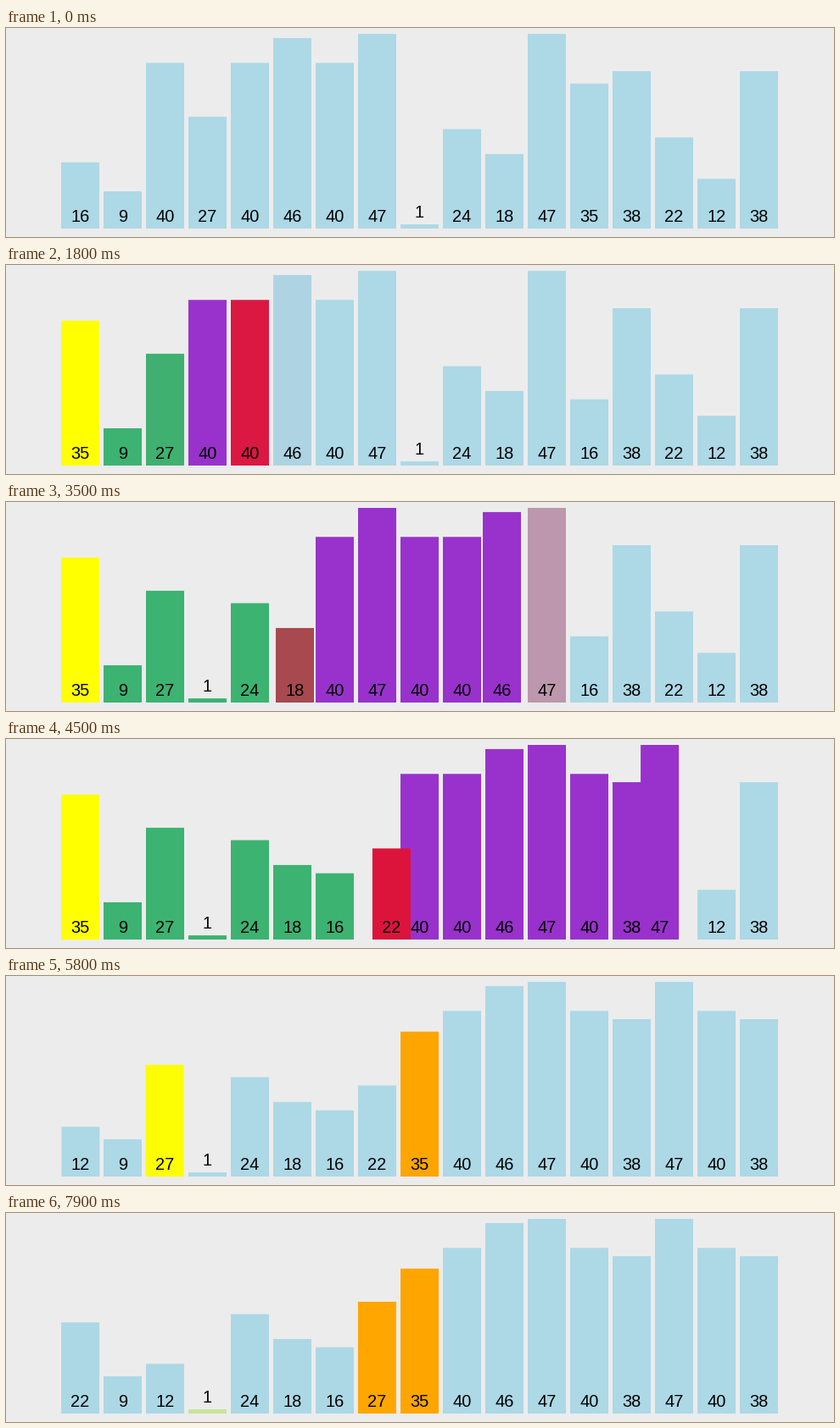
A matplotlib script that plays this animation: 976 by 247 pixels, repeating every 8 s.

```python
import matplotlib.pyplot as plt
import numpy as np
from matplotlib.animation import FuncAnimation
from matplotlib.colors import to_rgb
from matplotlib.patches import Rectangle

W, H, DPI = 976, 247, 100
LEFT, PITCH, BAR, FLOOR = 65, 50, 45, 237
SCALE = 230 / 47
FRAMES, INTERVAL = 80, 100
FADE, CUT = 183, 0.835  # transition length in ms, share done when the next one takes over

VALUES = [16, 9, 40, 27, 40, 46, 40, 47, 1, 24, 18, 47, 35, 38, 22, 12, 38]
N = len(VALUES)

IDLE, PIVOT, CHECK = "lightblue", "yellow", "crimson"
SMALL, LARGE, SORTED = "mediumseagreen", "darkorchid", "orange"


def quick_sort_steps(runs):
    """Target x and colour of every bar after each step of the sort."""
    order = list(range(N))
    color = [IDLE] * N
    steps = []

    def push():
        goal = np.empty((N, 4))
        for slot, bar in enumerate(order):
            goal[bar] = (LEFT + PITCH * slot, *to_rgb(color[bar]))
        steps.append(goal)

    def swap(i, j):
        if i != j:
            order[i], order[j] = order[j], order[i]
            push()

    push()
    for lo, hi, chosen in runs:
        pivot = order[chosen]
        color[pivot] = PIVOT
        push()
        swap(lo, chosen)
        store = lo
        for i in range(lo + 1, hi + 1):
            bar = order[i]
            color[bar] = CHECK
            push()
            if VALUES[bar] < VALUES[pivot]:
                store += 1
                swap(i, store)
                color[bar] = SMALL
            else:
                color[bar] = LARGE
        push()
        swap(lo, store)
        color = [SORTED if c == SORTED else IDLE for c in color]
        color[pivot] = SORTED
        push()
    return steps


# slot range and chosen pivot slot of each partition
rest, *goals = quick_sort_steps([(0, 16, 12), (0, 7, 2), (0, 6, 3)])

# the steps run at a slightly uneven pace
starts = np.interp(range(41),
                   [0, 7, 14, 16, 21, 24, 29, 36, 40],
                   [470, 1769, 3064, 3420, 4359, 4870, 5782, 7065, 7820])


def ease(t):
    return 4 * t**3 if t < 0.5 else 1 - 4 * (1 - t)**3


def pose(ms):
    shown = rest
    for start, goal in zip(starts, goals):
        if ms <= start:
            break
        shown = shown + (goal - shown) * ease(min((ms - start) / FADE, CUT))
    return shown


fig = plt.figure(figsize=(W / DPI, H / DPI), dpi=DPI, facecolor="#ececec")
ax = fig.add_axes([0, 0, 1, 1])
ax.set(xlim=(0, W), ylim=(H, 0))
ax.axis("off")

bars, labels = [], []
for i, value in enumerate(VALUES):
    height = value * SCALE
    bar = Rectangle((0, FLOOR - height), BAR, height, lw=0, zorder=2 * i + 1)
    bar.set_snap(False)
    bars.append(ax.add_patch(bar))
    base = FLOOR - 8 - (height if height < 10 else 0)
    labels.append(ax.text(0, base, str(value), ha="center", va="baseline",
                          family="Liberation Sans", size=20 * 72 / DPI,
                          color="black", zorder=2 * i + 2))


def draw(frame):
    for bar, label, (x, *rgb) in zip(bars, labels, pose(frame * INTERVAL)):
        bar.set_x(x)
        bar.set_facecolor(np.clip(rgb, 0, 1))
        label.set_x(x + BAR / 2)
    return bars + labels


anim = FuncAnimation(fig, draw, frames=FRAMES, interval=INTERVAL,
                     init_func=lambda: draw(0), repeat=True, repeat_delay=0)
plt.show()
```
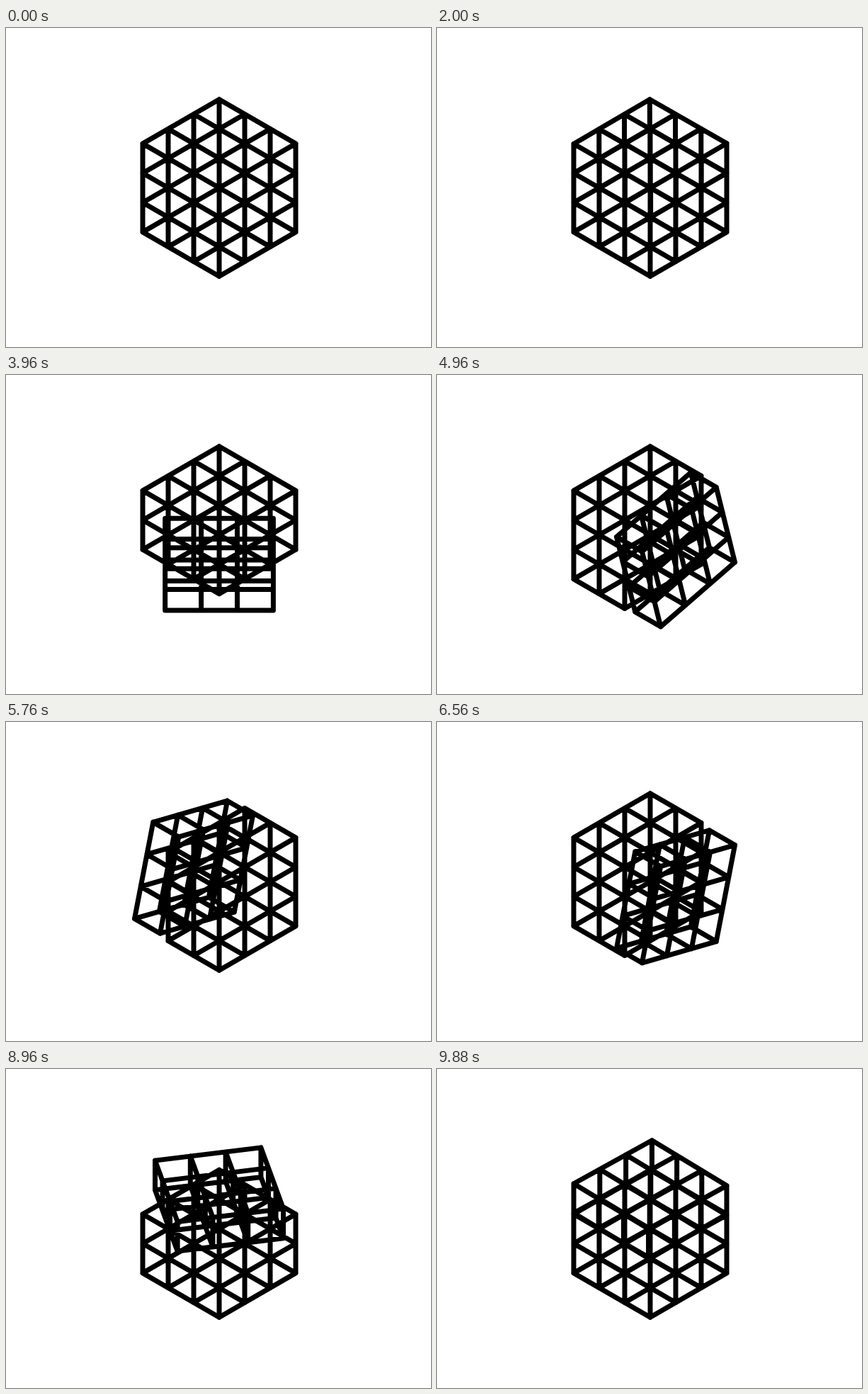
These frames come from a looping animation (600 px wide and 450 px high, 9.92 s). An HTML page with a canvas:

```html
<!DOCTYPE html>
<html>
<head>
<meta charset="utf-8">
<title>Wireframe cube</title>
<style>
html, body { margin: 0; width: 100%; height: 100%; overflow: hidden; background: #fff; }
canvas { display: block; }
</style>
</head>
<body>
<canvas id="stage" width="600" height="450"></canvas>
<script>
const ctx = document.getElementById('stage').getContext('2d');
const LOOP = 9920, STEP = 40, HOLD = 2000, START = 1960;
const UNIT = 41.57, CX = 301, CY = 225.5;

// axis (x, y, z), side of the cube, turn in degrees, duration in ms
const moves = [
  [1, 1, 180, 1600],
  [1, -1, 90, 800],
  [0, 1, -90, 800],
  [0, -1, 90, 800],
  [0, 1, 90, 800],
  [0, -1, -90, 800],
  [1, -1, -90, 800],
  [1, 1, 180, 1600]
];

const smooth = u => u * u * (3 - 2 * u);

function project([x, y, z]) {
  return [
    CX + (x - z) * UNIT * Math.sqrt(3) / 2,
    CY + (x + z) * UNIT / 2 - y * UNIT
  ];
}

function turn(p, axis, angle) {
  const b = (axis + 1) % 3, c = (axis + 2) % 3, q = [...p];
  const cos = Math.cos(angle), sin = Math.sin(angle);
  q[b] = p[b] * cos - p[c] * sin;
  q[c] = p[b] * sin + p[c] * cos;
  return q;
}

// Grid lines of the block between lo and hi along one axis
function block(axis, lo, hi, angle) {
  const from = [-1.5, -1.5, -1.5], to = [1.5, 1.5, 1.5];
  from[axis] = lo;
  to[axis] = hi;
  for (let d = 0; d < 3; d++) {
    const b = (d + 1) % 3, c = (d + 2) % 3;
    for (let i = from[b]; i <= to[b]; i++) {
      for (let j = from[c]; j <= to[c]; j++) {
        const p = [], q = [];
        p[d] = from[d];
        q[d] = to[d];
        p[b] = q[b] = i;
        p[c] = q[c] = j;
        ctx.moveTo(...project(turn(p, axis, angle)));
        ctx.lineTo(...project(turn(q, axis, angle)));
      }
    }
  }
}

function draw(t) {
  ctx.fillStyle = '#fff';
  ctx.fillRect(0, 0, 600, 450);
  ctx.strokeStyle = '#000';
  ctx.lineWidth = 7;
  ctx.lineCap = 'round';
  ctx.beginPath();
  if (t < HOLD) {
    block(0, -1.5, 1.5, 0);
  } else {
    let time = t - START, k = 0;
    while (time >= moves[k][3]) time -= moves[k++][3];
    const [axis, side, degrees, duration] = moves[k];
    const angle = degrees * Math.PI / 180 * smooth(time / duration);
    if (side > 0) {
      block(axis, -1.5, 0.5, 0);
      block(axis, 0.5, 1.5, angle);
    } else {
      block(axis, -0.5, 1.5, 0);
      block(axis, -1.5, -0.5, angle);
    }
  }
  ctx.stroke();
}

const begin = performance.now();
function frame() {
  const t = Math.max(0, performance.now() - begin) % LOOP;
  draw(Math.floor(t / STEP) * STEP);
  requestAnimationFrame(frame);
}
frame();
</script>
</body>
</html>
```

:::

### Work instruction
Please set down every record above exactly as it appears, leaving out the pictures.

### Solution below
A matplotlib script that plays this animation: 976 by 247 pixels, repeating every 8 s.

```python
import matplotlib.pyplot as plt
import numpy as np
from matplotlib.animation import FuncAnimation
from matplotlib.colors import to_rgb
from matplotlib.patches import Rectangle

W, H, DPI = 976, 247, 100
LEFT, PITCH, BAR, FLOOR = 65, 50, 45, 237
SCALE = 230 / 47
FRAMES, INTERVAL = 80, 100
FADE, CUT = 183, 0.835  # transition length in ms, share done when the next one takes over

VALUES = [16, 9, 40, 27, 40, 46, 40, 47, 1, 24, 18, 47, 35, 38, 22, 12, 38]
N = len(VALUES)

IDLE, PIVOT, CHECK = "lightblue", "yellow", "crimson"
SMALL, LARGE, SORTED = "mediumseagreen", "darkorchid", "orange"


def quick_sort_steps(runs):
    """Target x and colour of every bar after each step of the sort."""
    order = list(range(N))
    color = [IDLE] * N
    steps = []

    def push():
        goal = np.empty((N, 4))
        for slot, bar in enumerate(order):
            goal[bar] = (LEFT + PITCH * slot, *to_rgb(color[bar]))
        steps.append(goal)

    def swap(i, j):
        if i != j:
            order[i], order[j] = order[j], order[i]
            push()

    push()
    for lo, hi, chosen in runs:
        pivot = order[chosen]
        color[pivot] = PIVOT
        push()
        swap(lo, chosen)
        store = lo
        for i in range(lo + 1, hi + 1):
            bar = order[i]
            color[bar] = CHECK
            push()
            if VALUES[bar] < VALUES[pivot]:
                store += 1
                swap(i, store)
                color[bar] = SMALL
            else:
                color[bar] = LARGE
        push()
        swap(lo, store)
        color = [SORTED if c == SORTED else IDLE for c in color]
        color[pivot] = SORTED
        push()
    return steps


# slot range and chosen pivot slot of each partition
rest, *goals = quick_sort_steps([(0, 16, 12), (0, 7, 2), (0, 6, 3)])

# the steps run at a slightly uneven pace
starts = np.interp(range(41),
                   [0, 7, 14, 16, 21, 24, 29, 36, 40],
                   [470, 1769, 3064, 3420, 4359, 4870, 5782, 7065, 7820])


def ease(t):
    return 4 * t**3 if t < 0.5 else 1 - 4 * (1 - t)**3


def pose(ms):
    shown = rest
    for start, goal in zip(starts, goals):
        if ms <= start:
            break
        shown = shown + (goal - shown) * ease(min((ms - start) / FADE, CUT))
    return shown


fig = plt.figure(figsize=(W / DPI, H / DPI), dpi=DPI, facecolor="#ececec")
ax = fig.add_axes([0, 0, 1, 1])
ax.set(xlim=(0, W), ylim=(H, 0))
ax.axis("off")

bars, labels = [], []
for i, value in enumerate(VALUES):
    height = value * SCALE
    bar = Rectangle((0, FLOOR - height), BAR, height, lw=0, zorder=2 * i + 1)
    bar.set_snap(False)
    bars.append(ax.add_patch(bar))
    base = FLOOR - 8 - (height if height < 10 else 0)
    labels.append(ax.text(0, base, str(value), ha="center", va="baseline",
                          family="Liberation Sans", size=20 * 72 / DPI,
                          color="black", zorder=2 * i + 2))


def draw(frame):
    for bar, label, (x, *rgb) in zip(bars, labels, pose(frame * INTERVAL)):
        bar.set_x(x)
        bar.set_facecolor(np.clip(rgb, 0, 1))
        label.set_x(x + BAR / 2)
    return bars + labels


anim = FuncAnimation(fig, draw, frames=FRAMES, interval=INTERVAL,
                     init_func=lambda: draw(0), repeat=True, repeat_delay=0)
plt.show()
```
These frames come from a looping animation (600 px wide and 450 px high, 9.92 s). An HTML page with a canvas:

```html
<!DOCTYPE html>
<html>
<head>
<meta charset="utf-8">
<title>Wireframe cube</title>
<style>
html, body { margin: 0; width: 100%; height: 100%; overflow: hidden; background: #fff; }
canvas { display: block; }
</style>
</head>
<body>
<canvas id="stage" width="600" height="450"></canvas>
<script>
const ctx = document.getElementById('stage').getContext('2d');
const LOOP = 9920, STEP = 40, HOLD = 2000, START = 1960;
const UNIT = 41.57, CX = 301, CY = 225.5;

// axis (x, y, z), side of the cube, turn in degrees, duration in ms
const moves = [
  [1, 1, 180, 1600],
  [1, -1, 90, 800],
  [0, 1, -90, 800],
  [0, -1, 90, 800],
  [0, 1, 90, 800],
  [0, -1, -90, 800],
  [1, -1, -90, 800],
  [1, 1, 180, 1600]
];

const smooth = u => u * u * (3 - 2 * u);

function project([x, y, z]) {
  return [
    CX + (x - z) * UNIT * Math.sqrt(3) / 2,
    CY + (x + z) * UNIT / 2 - y * UNIT
  ];
}

function turn(p, axis, angle) {
  const b = (axis + 1) % 3, c = (axis + 2) % 3, q = [...p];
  const cos = Math.cos(angle), sin = Math.sin(angle);
  q[b] = p[b] * cos - p[c] * sin;
  q[c] = p[b] * sin + p[c] * cos;
  return q;
}

// Grid lines of the block between lo and hi along one axis
function block(axis, lo, hi, angle) {
  const from = [-1.5, -1.5, -1.5], to = [1.5, 1.5, 1.5];
  from[axis] = lo;
  to[axis] = hi;
  for (let d = 0; d < 3; d++) {
    const b = (d + 1) % 3, c = (d + 2) % 3;
    for (let i = from[b]; i <= to[b]; i++) {
      for (let j = from[c]; j <= to[c]; j++) {
        const p = [], q = [];
        p[d] = from[d];
        q[d] = to[d];
        p[b] = q[b] = i;
        p[c] = q[c] = j;
        ctx.moveTo(...project(turn(p, axis, angle)));
        ctx.lineTo(...project(turn(q, axis, angle)));
      }
    }
  }
}

function draw(t) {
  ctx.fillStyle = '#fff';
  ctx.fillRect(0, 0, 600, 450);
  ctx.strokeStyle = '#000';
  ctx.lineWidth = 7;
  ctx.lineCap = 'round';
  ctx.beginPath();
  if (t < HOLD) {
    block(0, -1.5, 1.5, 0);
  } else {
    let time = t - START, k = 0;
    while (time >= moves[k][3]) time -= moves[k++][3];
    const [axis, side, degrees, duration] = moves[k];
    const angle = degrees * Math.PI / 180 * smooth(time / duration);
    if (side > 0) {
      block(axis, -1.5, 0.5, 0);
      block(axis, 0.5, 1.5, angle);
    } else {
      block(axis, -0.5, 1.5, 0);
      block(axis, -1.5, -0.5, angle);
    }
  }
  ctx.stroke();
}

const begin = performance.now();
function frame() {
  const t = Math.max(0, performance.now() - begin) % LOOP;
  draw(Math.floor(t / STEP) * STEP);
  requestAnimationFrame(frame);
}
frame();
</script>
</body>
</html>
```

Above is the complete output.